<<<<
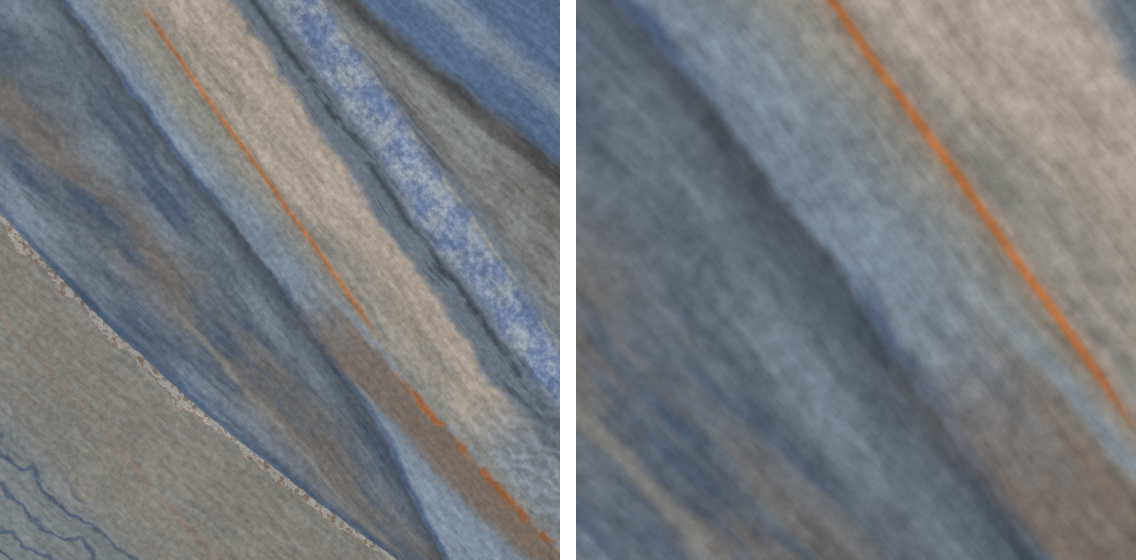
Left, the full canvas; right, a detail of the centre.
Give the GLSL for this texture, as a WebGL 2 fragment shader.

```glsl
#version 300 es
precision highp float;
// Layered blue and sand coloured stone with diagonal beds, dark seams and thin
// mineral veins. Beds are laid one over another across a tilted axis; stretched
// gradient noise roughens their borders and streaks their surface.
uniform vec2 u_resolution;
out vec4 fragColor;

const vec2 ACROSS = vec2(0.78, 0.62);
const vec2 ALONG = vec2(0.62, -0.78);
const vec3 NAVY = vec3(0.22, 0.30, 0.42);
const vec3 SLATE = vec3(0.395, 0.44, 0.485);
const vec3 STEEL = vec3(0.48, 0.54, 0.60);
const vec3 STONE = vec3(0.525, 0.525, 0.505);
const vec3 SAND = vec3(0.645, 0.605, 0.56);
const vec3 TAUPE = vec3(0.43, 0.40, 0.375);
const vec3 UMBER = vec3(0.48, 0.405, 0.345);
const vec3 CHAR = vec3(0.20, 0.205, 0.22);
const vec3 RUST = vec3(0.70, 0.43, 0.25);
const vec3 CHALK = vec3(0.67, 0.655, 0.635);

vec2 gradient(ivec2 cell) {
  uint h = uint(cell.x) * 1597334677u ^ uint(cell.y) * 3812015801u;
  h = (h ^ (h >> 15)) * 2246822519u;
  h ^= h >> 13;
  float a = float(h & 65535u) * 6.28319 / 65536.0;
  return vec2(cos(a), sin(a));
}

float gradientNoise(vec2 p) {
  ivec2 i = ivec2(floor(p));
  vec2 f = fract(p);
  vec2 u = f * f * f * (f * (f * 6.0 - 15.0) + 10.0);
  float a = dot(gradient(i), f);
  float b = dot(gradient(i + ivec2(1, 0)), f - vec2(1, 0));
  float c = dot(gradient(i + ivec2(0, 1)), f - vec2(0, 1));
  float d = dot(gradient(i + ivec2(1, 1)), f - vec2(1, 1));
  return 1.4 * mix(mix(a, b, u.x), mix(c, d, u.x), u.y);
}

float fbm(vec2 p) {
  float sum = 0.0, amp = 0.6;
  for (int i = 0; i < 5; i++) {
    sum += amp * gradientNoise(p);
    p = mat2(1.9, 0.5, -0.5, 1.9) * p + 17.3;
    amp *= 0.55;
  }
  return sum;
}

// Streaks keep their direction, so the octaves are not rotated.
float streaks(vec2 p) {
  float sum = 0.0, amp = 0.6;
  for (int i = 0; i < 4; i++) {
    sum += amp * gradientNoise(p);
    p = p * 2.03 + 11.7;
    amp *= 0.6;
  }
  return sum;
}

float rise(float d, float soft) { return smoothstep(-soft, soft, d); }
float line(float d, float width) { return 1.0 - smoothstep(0.0, width, abs(d)); }
float band(float d, float halfWidth, float soft) { return rise(halfWidth - abs(d), soft); }
float span(float t, float from, float to, float soft) { return rise(t - from, soft) * rise(to - t, soft); }

void main() {
  vec2 p = gl_FragCoord.xy / u_resolution;
  float c = dot(p, ACROSS), t = dot(p, ALONG);
  float fan = 0.16 * smoothstep(0.7, 0.45, c) + 0.17 * smoothstep(0.95, 1.2, c);
  float cloud = fbm(p * 4.5 + 7.0);
  float f = c - t * fan + 0.012 * cloud;
  float streak = streaks(vec2(f * 24.0, t * 3.2));
  float thread = streaks(vec2(f * 95.0, t * 17.0) + 31.0);
  float rough = fbm(p * 17.0 + 3.0);
  float grain = fbm(p * 85.0);
  float x = c + 0.022 * cloud + 0.010 * streak;
  float y = c + 0.008 * cloud + 0.007 * rough;

  // Lower left: rippled grey, then a smooth sandy bed.
  float ripple = abs(fract(f * 21.0 + cloud * 1.1 + 0.3 * rough) - 0.5);
  vec3 col = mix(mix(SLATE, STONE, 0.55), NAVY, 0.6 * line(ripple, 0.16) * rise(cloud + 0.15, 0.25));
  vec3 sandy = mix(STONE, TAUPE, 0.25 + 0.4 * streak);
  col = mix(col, sandy, rise(x - 0.19 - 0.07 * t, 0.035));
  col = mix(col, RUST, 0.22 * line(y - 0.29 - 0.05 * t, 0.004));

  // Blue slate with brown patches, shaded towards the main seam.
  float crust = y - (0.438 + 0.19 * t + 0.13 * t * t);
  float seam = y - (0.69 - 0.02 * t - 0.25 * pow(max(t, 0.0), 2.0));
  vec3 slate = mix(SLATE, STEEL, rise(streak + cloud - 0.1, 0.5) * 0.65);
  slate = mix(slate, TAUPE, band(x - 0.555 - 0.06 * t, 0.045, 0.05) * rise(streak + 0.25, 0.45) * 0.85);
  slate = mix(slate, NAVY, rise(-streak - 0.25 + 0.4 * cloud, 0.4) * 0.5);
  slate = mix(slate, STONE, 0.55 * line(y - 0.53 - 0.04 * t, 0.009) * span(t, -0.15, 0.3, 0.08));
  col = mix(col, slate, rise(crust, 0.014));
  float shade = exp(min(seam, 0.0) / 0.022) * (0.6 + 0.5 * streak);
  col = mix(col, CHAR, clamp(shade, 0.0, 0.85) * rise(crust, 0.02));

  // Pale centre: steel edge, stone, then sand.
  vec3 pale = mix(STEEL, STONE, rise(x - 0.745, 0.03));
  pale = mix(pale, SAND, rise(x - 0.815 + 0.05 * streak, 0.045));
  col = mix(col, pale, rise(seam, 0.005));
  col = mix(col, NAVY, 0.65 * line(seam - 0.004, 0.010) * rise(cloud + 0.2, 0.3));

  // Brown wedge with a rusty upper rim, and the long orange vein.
  float rim = y - 0.75 - 0.06 * t;
  float wedge = rise(x - 0.675 - 0.1 * t, 0.018) * rise(-rim, 0.008) * rise(t - 0.02, 0.1);
  col = mix(col, mix(UMBER, TAUPE, rise(streak, 0.4)), 0.9 * wedge);
  col = mix(col, STEEL, 0.6 * line(rim - 0.005, 0.010) * rise(t, 0.08));
  col = mix(col, RUST * 0.85, line(rim, 0.012) * rise(rough + 0.05, 0.25) * span(t, 0.2, 0.62, 0.06));
  float orange = c + 0.003 * cloud + 0.002 * rough - 0.78 + 0.05 * t;
  float orangeSpan = span(t, -0.6, 0.08, 0.04);
  col = mix(col, RUST, orangeSpan * (0.75 * line(orange, 0.005) + 0.22 * line(orange, 0.016)));

  // Upper right: blue beds, a bright blue band and a grey bed.
  vec3 blue = mix(STEEL, SLATE, rise(streak + 0.2, 0.45));
  blue = mix(blue, CHAR, 0.6 * rise(thread * 0.5 - streak - 0.28, 0.25));
  float bright = band(x - 1.0 + 0.06 * t, 0.038, 0.014);
  vec3 azure = mix(vec3(0.40, 0.48, 0.62), vec3(0.58, 0.62, 0.66), rise(rough + 0.4 * grain, 0.5));
  blue = mix(blue, azure, bright);
  vec3 grey = mix(TAUPE, STONE, rise(streak + cloud + 0.2, 0.5));
  blue = mix(blue, mix(grey, SLATE, 0.25), rise(x - 1.055 + 0.04 * t, 0.018));
  float brow = y - 1.195 - 0.2 * t;
  vec3 far = mix(vec3(0.34, 0.42, 0.53), STEEL, band(f - 1.285, 0.022, 0.022));
  blue = mix(blue, far, rise(brow, 0.012));
  blue = mix(blue, CHAR, 0.75 * band(brow + 0.012, 0.014, 0.018) * rise(streak + 0.35, 0.4));
  float shore = x + 0.012 * rough - 0.905 + 0.06 * t;
  col = mix(col, blue, rise(shore, 0.010));
  col = mix(col, CHAR, 0.6 * line(y - 0.945 + 0.05 * t, 0.012) * rise(rough + streak + 0.1, 0.3));
  col = mix(col, SAND, 0.7 * line(y - 1.04 + 0.06 * t, 0.007) * rise(rough, 0.2));
  float comb = 0.5 + 0.5 * sin(p.y * 210.0 + p.x * 90.0 + 7.0 * rough);
  col = mix(col, mix(STEEL, SLATE, comb), 0.75 * span(x, 0.80, 0.93, 0.02) * rise(t - 0.36, 0.08));

  // Crumbly chalk vein with a dark underside.
  float lump = 0.007 + 0.011 * max(rough + 0.35 * cloud, -0.4);
  float chalk = rise(lump - abs(crust + 0.003 * grain), 0.002);
  col = mix(col, NAVY, 0.45 * line(crust - 0.012, 0.012));
  col = mix(col, mix(CHALK, UMBER, rise(grain - 0.12, 0.3)), 0.85 * chalk);

  // Surface streaks and grain.
  col *= 1.0 + 0.09 * streak + 0.13 * thread + 0.13 * grain + 0.05 * cloud;
  fragColor = vec4(clamp(col, 0.0, 1.0), 1.0);
}
```
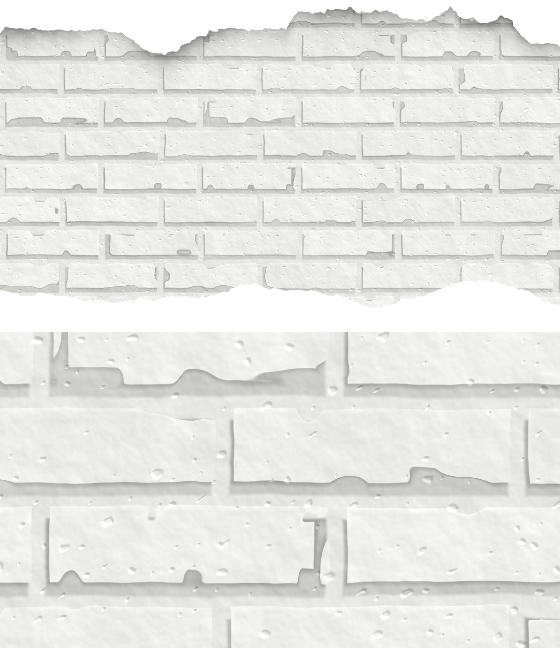
Top: the whole. Bottom: its middle third, enlarged.
This texture is drawn by a WebGL 2 fragment shader. Its source:

```glsl
#version 300 es
precision highp float;
// Whitewashed brick wall seen through a torn band between two white paper edges.
uniform vec2 u_resolution;
out vec4 fragColor;

// All lengths are in canvas heights.
const vec2 PITCH = vec2(0.3125, 0.1049);    // one brick with its joints
const vec2 JOINT = vec2(0.018, 0.024);      // head joint, bed joint
const vec2 ORIGIN = vec2(0.190, 0.063);
const float COURSE_SHIFT = 0.39;            // offset of odd courses, in bricks
const vec2 SHADOW_OFFSET = vec2(-0.004, -0.0135);
const vec2 LIGHT_STEP = vec2(0.0018, 0.0028);
const float WOBBLE = 0.007;
const float CHIP_DEPTH = 0.016;
const float PIT_CELL = 0.024;
const float RELIEF = 0.13;
const vec3 PAPER = vec3(1.0);
const vec3 FACE = vec3(0.93, 0.93, 0.922);
const vec3 MORTAR = vec3(0.905, 0.905, 0.895);
const vec3 SHADE = vec3(0.77, 0.77, 0.76);
const vec3 CREVICE = vec3(0.61, 0.61, 0.60);

float hash(vec2 p) {
    vec3 q = fract(p.xyx * 0.1031);
    q += dot(q, q.yzx + 33.33);
    return fract((q.x + q.y) * q.z);
}

float noise(vec2 p) {
    vec2 i = floor(p), f = fract(p);
    f = f * f * (3.0 - 2.0 * f);
    return mix(mix(hash(i), hash(i + vec2(1, 0)), f.x),
               mix(hash(i + vec2(0, 1)), hash(i + vec2(1, 1)), f.x), f.y);
}

float fbm(vec2 p) {
    float sum = 0.0, amplitude = 0.5;
    for (int i = 0; i < 4; i++) {
        sum += amplitude * noise(p);
        p = p * 2.03 + 17.1;
        amplitude *= 0.5;
    }
    return sum;
}

float box(vec2 p, vec2 halfSize) {
    vec2 d = abs(p) - halfSize;
    return length(max(d, 0.0)) + min(max(d.x, d.y), 0.0);
}

float bump(float x, float center, float width) {
    float t = (x - center) / width;
    return exp(-t * t);
}

// Broad outlines of the two tears
float topTear(float x) {
    float ledge = 0.058 * smoothstep(0.90, 0.95, x) * (1.0 - 0.5 * smoothstep(1.1, 1.5, x));
    return 0.908 - 0.078 * bump(x, 0.51, 0.11) + ledge + 0.03 * bump(x, 1.43, 0.02)
         - 0.085 * smoothstep(1.58, 1.73, x);
}

float bottomTear(float x) {
    return 0.073 - 0.03 * bump(x, 0.4, 0.2) + 0.028 * bump(x, 0.8, 0.11)
         - 0.056 * bump(x, 1.19, 0.1) + 0.04 * bump(x, 1.53, 0.12)
         - 0.035 * smoothstep(1.65, 1.76, x);
}

// Small scattered holes in the paint
float pits(vec2 p) {
    vec2 id = floor(p / PIT_CELL);
    vec2 offset = 0.5 * vec2(hash(id + 3.7), hash(id + 9.2)) - 0.25;
    vec2 d = fract(p / PIT_CELL) - 0.5 - offset;
    float radius = mix(0.06, 0.24, pow(hash(id + 21.4), 3.0));
    float present = step(0.55, hash(id + 40.6));
    return present * (1.0 - smoothstep(0.5 * radius, radius, length(d * vec2(0.75, 1.2))));
}

float surface(vec2 p) {
    return 2.0 * fbm(p * 38.0) - pits(p + 0.006 * noise(p * 120.0));
}

vec3 wall(vec2 p, float pixel) {
    // Courses and bricks; each cell holds a brick and the joints below and left of it
    vec2 warped = p + WOBBLE * (vec2(fbm(p * 16.0), fbm(p * 16.0 + 50.0)) - 0.47);
    vec2 grid = (warped - ORIGIN) / PITCH;
    float course = floor(grid.y);
    grid.x -= COURSE_SHIFT * mod(course, 2.0) + 0.05 * (hash(vec2(course, 7.0)) - 0.5);
    vec2 id = floor(grid);
    vec2 halfSize = 0.5 * (PITCH - JOINT) - 0.002 * vec2(hash(id + 5.0), hash(id + 11.0));
    vec2 local = fract(grid) * PITCH - 0.5 * (PITCH + JOINT);

    // Chipped faces and the shadow they throw
    float chip = CHIP_DEPTH * smoothstep(0.66, 0.9, noise(p * 24.0));
    float brick = box(local, halfSize) + chip;
    float shadowEdge = box(local - SHADOW_OFFSET, halfSize);
    float wear = mix(0.55, 1.0, noise(p * vec2(9.0, 14.0) + 80.0));
    float shadow = wear * (1.0 - smoothstep(-0.002, 0.003, shadowEdge));
    vec3 gap = mix(MORTAR, mix(CREVICE, SHADE, smoothstep(0.0, 0.007, brick)), shadow);

    // Painted faces with uneven tone and faint upright strokes
    float tone = 0.02 * (hash(id + 31.0) - 0.5) + 0.03 * (noise(p * vec2(26.0, 5.0)) - 0.5);
    float rim = 0.03 * smoothstep(-0.007, 0.0, brick) * smoothstep(0.0, 0.03, local.y);
    vec3 color = mix(FACE + tone + rim, gap, smoothstep(-pixel, pixel, brick));
    return color + RELIEF * (surface(p) - surface(p + LIGHT_STEP));
}

void main() {
    vec2 p = gl_FragCoord.xy / u_resolution.y;
    float pixel = 0.7 / u_resolution.y;
    vec3 color = wall(p, pixel);

    // Soft shade below the upper paper edge
    float rough = 0.055 * (fbm(p * 15.0 + 4.0) - 0.47) + 0.012 * (noise(p * 75.0) - 0.5);
    float depth = topTear(p.x) - p.y;
    float strength = 0.36 + 0.14 * cos(12.8 * (p.x - 0.1));
    color *= 1.0 - strength * exp(-max(depth + 0.6 * rough + 0.004, 0.0) / 0.032);

    // Torn paper above and below
    float opening = min(depth + rough, p.y - bottomTear(p.x) + 0.7 * rough);
    color = mix(PAPER, color, smoothstep(-pixel, pixel, opening));
    fragColor = vec4(clamp(color, 0.0, 1.0), 1.0);
}
```
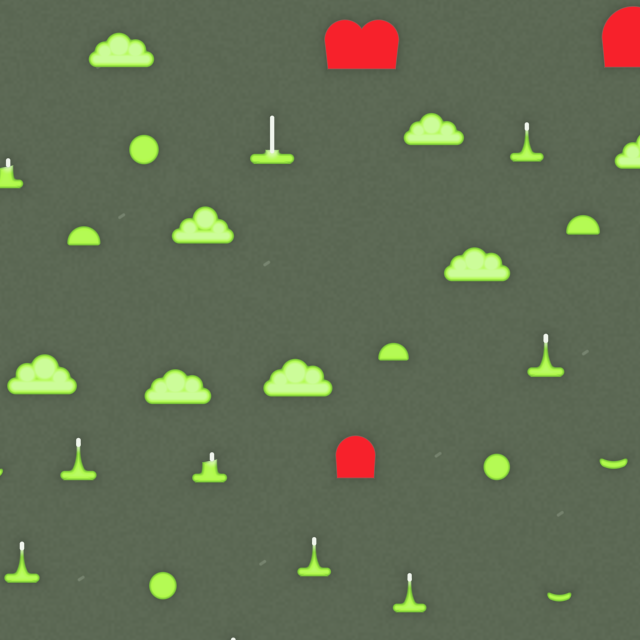
This pattern is drawn by a WebGL 1 fragment shader. Its source:

```glsl
precision highp float;
// Scattered glossy green clouds, spires, domes and discs with a few red arches on grey-green felt.

uniform vec2 u_resolution;

const vec3 FELT  = vec3(0.36, 0.41, 0.33);
const vec3 LEAF  = vec3(0.69, 0.98, 0.28);
const vec3 PALE  = vec3(0.80, 0.99, 0.60);
const vec3 RIM   = vec3(0.47, 0.76, 0.22);
const vec3 RED   = vec3(0.97, 0.13, 0.17);
const vec3 RED_RIM = vec3(0.60, 0.36, 0.34);
const vec3 WHITE = vec3(0.94, 0.96, 0.93);

const vec2 GRID = vec2(5.0, 6.0);       // columns and rows of motifs
const vec2 JITTER = vec2(0.09, 0.085);  // full range of random offset
const float LIFT = 0.02;                // upward shift of all rows
const float ROW_STAGGER = 0.25;         // sideways shift of alternate rows, in cells
const float SOFTNESS = 0.0013;
const float HALO = 0.14;
const float HALO_WIDTH = 0.007;
const float GRAIN = 0.022;
const float GRAIN_SCALE = 210.0;
const float FAR = 1.0;

vec2 hash2(vec2 p) {
  vec3 q = fract(p.xyx * vec3(0.1031, 0.1030, 0.0973));
  q += dot(q, q.yzx + 33.33);
  return fract((q.xx + q.yz) * q.zy);
}

float valueNoise(vec2 p) {
  vec2 i = floor(p), f = fract(p);
  f = f * f * (3.0 - 2.0 * f);
  float low = mix(hash2(i).x, hash2(i + vec2(1.0, 0.0)).x, f.x);
  float high = mix(hash2(i + vec2(0.0, 1.0)).x, hash2(i + 1.0).x, f.x);
  return mix(low, high, f.y);
}

float smoothUnion(float a, float b, float k) {
  float h = max(k - abs(a - b), 0.0) / k;
  return min(a, b) - 0.25 * h * h * k;
}

float capsule(vec2 p, vec2 a, vec2 b, float r) {
  vec2 ab = b - a;
  return length(p - a - ab * clamp(dot(p - a, ab) / dot(ab, ab), 0.0, 1.0)) - r;
}

float cloud(vec2 p, vec2 seed) {
  p.x *= seed.x < 0.5 ? -1.0 : 1.0;
  float d = capsule(p, vec2(-0.039, -0.015), vec2(0.039, -0.015), 0.0125);
  d = smoothUnion(d, length(p - vec2(-0.022, -0.004 + 0.006 * seed.y)) - 0.017, 0.003);
  d = smoothUnion(d, length(p - vec2(0.004, 0.004 + 0.009 * seed.x)) - 0.021, 0.003);
  return smoothUnion(d, length(p - vec2(0.026, -0.003)) - 0.016, 0.003);
}

// Flared mound standing on a rounded foot
float hill(vec2 p, float height, float neck, float foot) {
  float taper = 1.0 - clamp(p.y / height, 0.0, 1.0);
  float flank = 0.8 * (abs(p.x) - mix(neck, foot, taper * taper * taper));
  float d = max(flank, abs(p.y - 0.5 * height) - 0.5 * height);
  return smoothUnion(d, capsule(p, vec2(-foot, 0.007), vec2(foot, 0.007), 0.007), 0.004);
}

float dome(vec2 p) {
  vec2 e = vec2(length(p) - 0.021, -p.y);
  return length(max(e, 0.0)) + min(max(e.x, e.y), 0.0) - 0.004;
}

float crescent(vec2 p) {
  return length(vec2(max(abs(p.x) - 0.015, 0.0), p.y - 14.0 * p.x * p.x)) - 0.0058;
}

// Flat-footed arch; a lobe offset splits its top in two
float arch(vec2 p, float lobe, float radius, float depth) {
  float x = abs(p.x) * (1.0 + 2.2 * max(-p.y, 0.0)) - lobe;
  return max(length(vec2(x, max(p.y, 0.0))) - radius, -p.y - depth);
}

// Blends one cell's motif over the colour
vec3 drawMotif(vec3 col, vec2 p, float kind, vec2 seed, float edge) {
  float scale = 0.9 + 0.16 * seed.y;
  p /= scale;
  vec2 base = p + vec2(0.0, 0.03);
  float d = FAR, tip = FAR, paleness = 0.15;
  bool isRed = false;
  if (kind < 5.5) {          // spire
    d = hill(base, 0.058, 0.0026, 0.022);
    tip = capsule(base, vec2(0.0, 0.056), vec2(0.0, 0.063), 0.0037);
    paleness = 0.35;
  } else if (kind < 7.5) {   // stump with a slanted top
    d = hill(base, 0.036 + 0.2 * base.x, 0.0125, 0.023);
    tip = capsule(base, vec2(0.004, 0.039), vec2(0.004, 0.047), 0.0038);
  } else if (kind < 10.5) d = dome(p);
  else if (kind < 13.5) d = length(p) - 0.0225;
  else if (kind < 15.5) d = crescent(p);
  else if (kind == 17.0 || kind == 20.0) {
    isRed = true;
    d = kind == 17.0 ? arch(p, 0.0, 0.048, 0.045) : arch(p, 0.0, 0.031, 0.035);
  } else if (kind < 21.5) return col;
  else if (kind < 29.5) {
    d = cloud(p, seed);
    paleness = 1.0;
  } else if (kind < 30.5) {
    isRed = true;
    d = arch(p, 0.026, 0.032, 0.045);
  } else {                   // dish with a stick
    d = hill(base, 0.02, 0.01, 0.026);
    tip = capsule(base, vec2(0.0, 0.018), vec2(0.0, 0.068), 0.0032);
  }
  d *= scale;
  tip *= scale;

  vec3 body = mix(RIM, LEAF, smoothstep(0.0, 0.0045, -d));
  body = mix(body, PALE, paleness * smoothstep(0.002, 0.009, -d));
  body = mix(body, WHITE, 0.55 * (1.0 - smoothstep(0.0, 0.012, tip)));
  if (isRed) body = mix(RED_RIM, RED, smoothstep(0.0, 0.0022, -d));

  col *= 1.0 - HALO * exp(-max(min(d, tip), 0.0) / HALO_WIDTH);
  col = mix(col, body, 1.0 - smoothstep(-edge, edge, d));
  return mix(col, WHITE, 1.0 - smoothstep(-edge, edge, tip));
}

void main() {
  float size = min(u_resolution.x, u_resolution.y);
  vec2 uv = gl_FragCoord.xy / size;
  float edge = max(SOFTNESS, 0.8 / size);
  vec3 col = FELT + GRAIN * (valueNoise(uv * GRAIN_SCALE) - 0.5);

  // Sparse faint flecks
  vec2 fleckCell = floor(uv * 4.0), fleckSeed = hash2(fleckCell + 71.0);
  vec2 fleck = uv - (fleckCell + 0.15 + 0.7 * fleckSeed) / 4.0;
  float fleckDist = capsule(fleck, vec2(-0.003, -0.002), vec2(0.003, 0.002), 0.0008);
  col += 0.1 * step(0.5, fleckSeed.x) * (1.0 - smoothstep(0.0, 0.003, fleckDist));

  // Triangular numbers modulo 32 deal every kind out once over the grid
  vec2 home = floor(uv * GRID);
  for (int j = -1; j <= 1; j++) {
    for (int i = -1; i <= 1; i++) {
      vec2 cell = home + vec2(float(i), float(j));
      vec2 seed = hash2(cell + 19.0);
      float n = cell.x + GRID.x * cell.y;
      float kind = mod(floor(n * (n + 1.0) * 0.5 + 0.5) * 11.0, 32.0);
      float stagger = ROW_STAGGER * (mod(cell.y, 2.0) * 2.0 - 1.0);
      vec2 center = (cell + 0.5 + vec2(stagger, 0.0)) / GRID;
      center += JITTER * (seed - 0.5) + vec2(0.0, LIFT);
      col = drawMotif(col, uv - center, kind, hash2(cell + 43.0), edge);
    }
  }
  gl_FragColor = vec4(col, 1.0);
}
```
>>>>
*Problem description*.
Only lines holding the word "else" are wanted; copy each one from the listing.

*Response area*.
  } else if (kind < 7.5) {   // stump with a slanted top
  } else if (kind < 10.5) d = dome(p);
  else if (kind < 13.5) d = length(p) - 0.0225;
  else if (kind < 15.5) d = crescent(p);
  else if (kind == 17.0 || kind == 20.0) {
  } else if (kind < 21.5) return col;
  else if (kind < 29.5) {
  } else if (kind < 30.5) {
  } else {                   // dish with a stick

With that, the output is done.